Microsoft has warned users that hackers are exploiting the unpatched bug in ASP.Net to hijack encrypted Web sessions.
In a Monday update to a previously-published security advisory , Microsoft said that it was seeing "limited, active attacks at this time."
Symantec, which has a massive global network of sensors and honey trap-like systems to detect and capture exploits, said it had not seen any attacks, however.
The vulnerability exists in all versions of ASP.Net, the company's Web application framework used to craft millions of sites and applications, and lets attackers access Web applications with full administrator rights; decrypt session cookies or other encrypted data on a remote server; and access and snatch files from a site or Web application that relies on ASP.Net.
Microsoft acknowledged the flaw last Friday, the same day that a pair of researchers demonstrated how the "oracle padding" bug can be exploited by force-feeding cipher text to an ASP.Net application and noting the returned error messages it returns.
The company again promised to patch the vulnerability, but like last week, did not set a delivery date for the fix.
"We will be releasing a patch on Windows Update, so all machines will get it," said Scott Guthrie, the Microsoft executive who runs the ASP.Net development team.
The next regularly-scheduled security updates will ship 12 October, a little less than three weeks from today.
Occasionally Microsoft issues emergency patches -- called "out-of-band" updates -- to tackle problems, almost always after attacks appear.
Until the company releases a fix, Guthrie continued to urge Web site and application developers to plug the hole with a temporary workaround that involves editing the "web.config" file.
SharePoint Server 2007 and SharePoint 2010 are also vulnerable to ASP.Net attacks, said Microsoft. The SharePoint team has published different web.config editing instructions for its high-profile, highly-profitable collaboration software.
Microsoft wasn't downplaying the threat to Web sites and applications. "The publicly disclosed exploit can be used against all types of ASP.NET applications," Guthrie said in a FAQ he posted Monday.
"All sites that use ASP.NET are affected by this vulnerability," echoed Kevin Brown, an engineer with the Microsoft Security Response Center.
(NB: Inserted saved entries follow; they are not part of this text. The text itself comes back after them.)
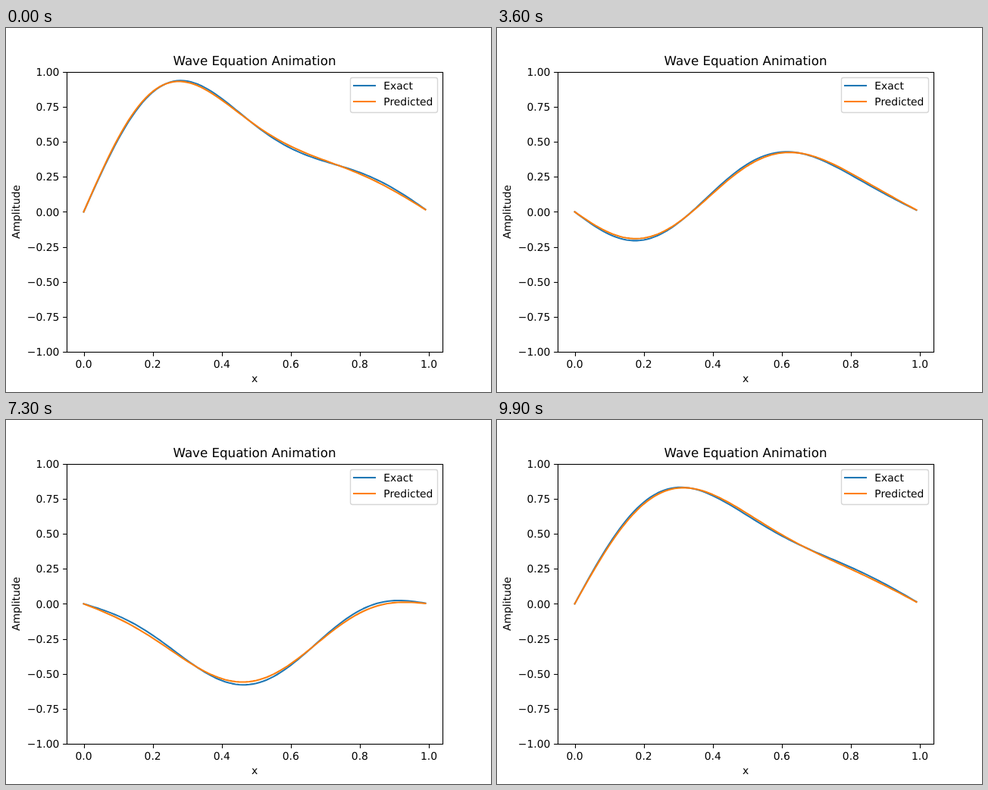
Write an HTML page that moves like this. It is 640x480 px and loops after 10 s.

```html
<!DOCTYPE html>
<html lang="en">
<head>
<meta charset="utf-8">
<title>Wave Equation Animation</title>
<style>
  html, body { margin: 0; width: 100%; height: 100%; overflow: hidden; background: #fff; }
  svg { display: block; width: 640px; height: 480px; }
  text { font: 13.889px "DejaVu Sans", sans-serif; text-rendering: geometricPrecision; fill: #000; }
  .title { font-size: 16.667px; }
  .mid { text-anchor: middle; }
  .end { text-anchor: end; }
  .axis { fill: none; stroke: #000; stroke-width: 1.11; }
  .curve { fill: none; stroke-width: 2.083; stroke-linecap: square; stroke-linejoin: round; }
  .exact { stroke: #1f77b4; }
  .predicted { stroke: #ff7f0e; }
</style>
</head>
<body>
<svg viewBox="0 0 640 480">
  <path id="exact" class="curve exact"/>
  <path id="predicted" class="curve predicted"/>
  <g id="ticks"></g>
  <rect class="axis" x="80.5" y="58.5" width="496" height="369"/>
  <text class="title mid" x="328" y="49">Wave Equation Animation</text>
  <text class="mid" x="328" y="467">x</text>
  <text class="mid" transform="translate(18 242.4) rotate(-90)">Amplitude</text>
  <rect x="454.5" y="65.5" width="115" height="46" rx="2.8"
        fill="#fff" fill-opacity=".8" stroke="#ccc" stroke-opacity=".8" stroke-width="1.39"/>
  <path class="curve exact" d="M459 76H487"/>
  <path class="curve predicted" d="M459 97H487"/>
  <text x="498.3" y="81">Exact</text>
  <text x="498.3" y="102">Predicted</text>
</svg>
<script>
const STEP = 100, STEPS = 100;
const px = x => 102.545 + 455.46 * x;
const py = u => 242.4 - 184.8 * u;
const snap = v => Math.round(v) + 0.5;

// Ticks and their labels
let marks = '';
for (let i = 0; i <= 5; i++) {
  const x = px(i / 5);
  marks += `<path class="axis" d="M${snap(x)} 428v4.86"/>` +
           `<text class="mid" x="${x}" y="448">${(i / 5).toFixed(1)}</text>`;
}
for (let i = -4; i <= 4; i++) {
  const y = py(i / 4);
  const label = (i < 0 ? '\u2212' : '') + Math.abs(i / 4).toFixed(2);
  marks += `<path class="axis" d="M80 ${snap(y)}h-4.86"/>` +
           `<text class="end" x="70.3" y="${Math.round(y + 5.1)}">${label}</text>`;
}
document.getElementById('ticks').innerHTML = marks;

// Standing waves: amplitude of each harmonic on a string of length 1
const MODES = [0.7465, 0.3015, 0.135, 0];

// The prediction loses some of the third harmonic as time goes on
function predictedModes(t) {
  const [a, b, c] = MODES;
  const loss = 0.003 + 0.022 * (1 - Math.exp(-t / 4));
  return [a, b, c - loss, 0.013 * Math.exp(-t / 4)];
}

function wave(modes, t) {
  const points = [];
  for (let i = 0; i < 100; i++) {
    const x = i / 100;
    const u = modes.reduce((sum, a, k) => {
      const w = (k + 1) * Math.PI;
      return sum + a * Math.sin(w * x) * Math.cos(w * t);
    }, 0);
    points.push(px(x).toFixed(2) + ' ' + py(u).toFixed(2));
  }
  return 'M' + points.join('L');
}

const exact = document.getElementById('exact');
const predicted = document.getElementById('predicted');
let shown = -1;

function draw(now) {
  const step = Math.floor(now / STEP) % STEPS;
  if (step !== shown) {
    shown = step;
    const t = step / 10;
    exact.setAttribute('d', wave(MODES, t));
    predicted.setAttribute('d', wave(predictedModes(t), t));
  }
}

let start = null;
function tick(now) {
  if (start === null) start = now;
  draw(now - start);
  requestAnimationFrame(tick);
}
draw(0);
requestAnimationFrame(tick);
</script>
</body>
</html>
```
The MSRC also took its usual shot at researchers who publicly disclose bugs in its products before a patch is ready. In an entry to the group's blog , spokesman Dave Forstrom cited "coordinated vulnerability disclosure," a term Microsoft coined last summer to describe how it wants outside researchers to behave.
"We fundamentally believe, and history has shown, that once vulnerability details are released publicly, the probability of exploitation rises significantly," Forstrom said. "Without coordination in place to provide a security update or proper guidance, risk to customers is greatly amplified."